  1. arouse: call forth (emotions, feelings, and responses); "arouse pity"; "raise a smile"; "evoke sympathy"
  2. educe: deduce (a principle) or construe (a meaning); "We drew out some interesting linguistic data from the native informant"
  3. derive by reason; "elicit a solution"
  4. (elicitation) evocation: stimulation that calls up (draws forth) a particular class of behaviors; "the elicitation of his testimony was not easy"
  5. (elicited) called forth from a latent or potential state by stimulation; "evoked potentials"; "an elicited response"
  6. To evoke, educe (emotions, feelings, responses, etc.); to generate, obtain, or provoke as a response or answer; To draw out, bring out, bring forth (something latent); to obtain information from someone or something; To use logic to arrive at truth; to derive by reason; deduce; construe

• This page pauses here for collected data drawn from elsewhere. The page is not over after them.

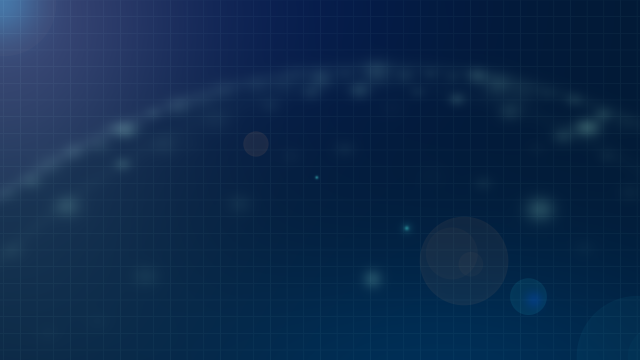
Reproduce this background procedurally as a Shadertoy shader.

```glsl
// A deep blue backdrop: soft colour glows, a hazy arch strewn with blurred
// lights, a fine square grid and faint lens-flare discs. Everything is summed
// from Gaussian glows and distance functions in units of the canvas height.

#define DEEP_BLUE   vec3(0.008, 0.103, 0.213)
#define SEA_BLUE    vec3(-0.010, 0.080, 0.125)
#define VIOLET      vec3(0.205, 0.155, 0.215)
#define LIGHT_TINT  vec3(0.150, 0.195, 0.145)
#define WARM_TINT   vec3(0.085, 0.045, 0.015)
#define TEAL_TINT   vec3(0.012, 0.065, 0.060)
#define GRID_TINT   vec3(0.040, 0.055, 0.045)
#define GRID_CELL   0.0463
#define GRID_SHIFT  vec2(0.0104, 0.0278)
#define GRID_WIDTH  0.0007
#define LIGHT_COUNT 52

float hash(float n) {
    return fract(sin(n * 127.1 + 11.7) * 43758.5453);
}

// Soft round spot with separate radii along x and y
float glow(vec2 p, vec2 center, vec2 radius) {
    vec2 q = (p - center) / radius;
    return exp(-min(dot(q, q), 60.0));
}

// Soft band around a height offset
float band(float offset, float width) {
    float q = offset / width;
    return exp(-min(q * q, 60.0));
}

// Flat disc with a slightly brighter rim
float disc(vec2 p, vec2 center, float radius, float pixel) {
    float d = length(p - center) - radius;
    float fill = clamp(0.5 - d / pixel, 0.0, 1.0);
    return fill * (0.85 + 0.25 * exp(-clamp(-d / 0.006, 0.0, 60.0)));
}

// Heights of the outer and inner arch
float outerArch(float x) { return 0.815 - 0.315 * (x - 1.065) * (x - 1.065); }
float innerArch(float x) { return 0.769 - 0.450 * (x - 1.042) * (x - 1.042); }

vec3 background(vec2 p) {
    vec2 corner = vec2(0.0, 1.0);
    float inside = smoothstep(-0.015, 0.05, outerArch(p.x) - p.y);
    vec3 col = DEEP_BLUE;
    col += SEA_BLUE * glow(p, vec2(1.25, -0.05), vec2(0.80, 0.37));
    col += vec3(0.052, 0.070, 0.070) * glow(p, vec2(0.0, 0.32), vec2(0.58, 0.60));
    col += vec3(0.005, 0.0, 0.07) * glow(p, vec2(0.80, 1.0), vec2(0.55, 0.42));
    col += VIOLET * glow(p, corner, vec2(0.53)) * (1.0 - 0.4 * inside);
    col += vec3(0.03, 0.18, 0.20) * glow(p, corner, vec2(0.11));
    return col;
}

// Blurred lights: most hug the two arches, every fourth drifts below
float archLights(vec2 p) {
    float sum = 0.0;
    for (int i = 0; i < LIGHT_COUNT; i++) {
        float n = float(i);
        bool drifting = i % 4 == 3;
        float x = 1.78 * (n + hash(n)) / float(LIGHT_COUNT);
        float y = i % 2 == 0 ? outerArch(x) : innerArch(x);
        y -= (drifting ? 0.40 : 0.025) * hash(n + 70.0);
        float size = mix(0.018, 0.034, hash(n + 140.0));
        float spread = hash(n + 210.0);
        float power = mix(0.12, 0.60, spread * spread);
        power *= drifting ? 0.45 : 0.9;
        sum += power * glow(p, vec2(x, y), vec2(size * 1.2, size));
    }
    // Strongest lights
    sum += 1.0 * glow(p, vec2(1.632, 0.646), vec2(0.036, 0.026));
    sum += 0.8 * glow(p, vec2(1.500, 0.418), vec2(0.040, 0.035));
    sum += 0.7 * glow(p, vec2(1.035, 0.225), vec2(0.027));
    sum += 0.5 * glow(p, vec2(0.343, 0.643), vec2(0.042, 0.024));
    return sum;
}

float grid(vec2 p, float pixel) {
    vec2 d = abs(fract((p - GRID_SHIFT) / GRID_CELL + 0.5) - 0.5) * GRID_CELL;
    vec2 line = clamp((GRID_WIDTH - d) / pixel + 0.5, 0.0, 1.0);
    return max(line.x, line.y);
}

vec3 lensFlare(vec2 p, float pixel) {
    // Warm discs
    float warm = disc(p, vec2(0.711, 0.600), 0.035, pixel);
    warm += 0.75 * disc(p, vec2(1.289, 0.275), 0.123, pixel);
    warm += 0.35 * disc(p, vec2(1.255, 0.296), 0.072, pixel);
    warm += 0.35 * disc(p, vec2(1.308, 0.266), 0.034, pixel);
    warm += 0.22 * disc(p, vec2(0.010, 0.990), 0.146, pixel);
    // Cool discs
    float cool = disc(p, vec2(1.468, 0.176), 0.051, pixel);
    cool += 0.50 * disc(p, vec2(1.771, 0.009), 0.169, pixel);
    cool += 0.25 * disc(p, vec2(1.829, 0.009), 0.085, pixel);
    vec3 col = warm * WARM_TINT + cool * TEAL_TINT;
    col += vec3(0.0, 0.02, 0.13) * glow(p, vec2(1.484, 0.167), vec2(0.024));
    // Tiny sparks
    float spark = 0.8 * glow(p, vec2(0.880, 0.507), vec2(0.0045));
    spark += 0.6 * glow(p, vec2(1.130, 0.366), vec2(0.006));
    spark += 0.20 * glow(p, vec2(1.130, 0.366), vec2(0.017));
    return col + spark * vec3(0.15, 0.43, 0.35);
}

void mainImage(out vec4 fragColor, in vec2 fragCoord) {
    float pixel = 1.0 / iResolution.y;
    vec2 p = fragCoord * pixel;

    vec3 col = background(p);
    float haze = band(p.y - outerArch(p.x), 0.025);
    haze += 0.5 * band(p.y - innerArch(p.x), 0.03);
    col += LIGHT_TINT * (archLights(p) + 0.13 * haze);
    col += GRID_TINT * grid(p, pixel);
    col += lensFlare(p, pixel);

    fragColor = vec4(clamp(col, 0.0, 1.0), 1.0);
}
```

  7. (elicitation) The act of eliciting; or, an elicited thing
  8. (Elicitation) Inducing a state in a client, or gathering information by asking questions or observing the client’s behaviour.  See Accessing Cues.
  9. (Elicitation) The process of asking questions (usually of an expert) to obtain the parameters or hyperparameters of a model. In constructing a Bayesian network, the elicitation usually takes place in several steps. First the analysts elicit the graphical structure of the model. ...
  10. (Elicitation) The process to draw out, to discover and to make known so to gain knowledge and information, often used in defining needs.
  11. (Elicitation) can be a very efficient, successful and low-risk means to acquire Information that would not normally be revealed. It involves the use of a subtle, non-threatening, and conversational approach, one with a predetermined purpose. ...
  12. (Elicitation) is the direct interaction with a human source to gain information where the source is not aware of the specific purpose for the conversation. Elicitation is the baseline method for initiating source operations.
  13. (Elicitation) techniques used to extract requirements information from people, as well as from other sources.
  14. (Elicited) Brought on by something that comes before. Respondent behaviors are elicited by an antecedent event.
  15. Respondents are elicited. They are caused by the presentation of a stimulus. Respondents are never evoked or emitted; they are elicited.
  16. (eliciting) This is the difficult art of using suitable cues, pictures and increasingly desperate gestures in order to allow students to contribute language they don’t actually know and thus feel included and motivated. ...
  17. v.t. to draw or bring out or forth; educe; evoke: to elicit the truth; to elicit a response with a question.
  18. A verb used to denote the effect of an antecedent conditioned or unconditioned stimulus on a conditioned or unconditioned response in respondent or classical conditioning of reflexes. In describing the salivary reflex of a dog, we would say that meat elicits salivation. ...
  19. v. to get the facts, to draw out, to evoke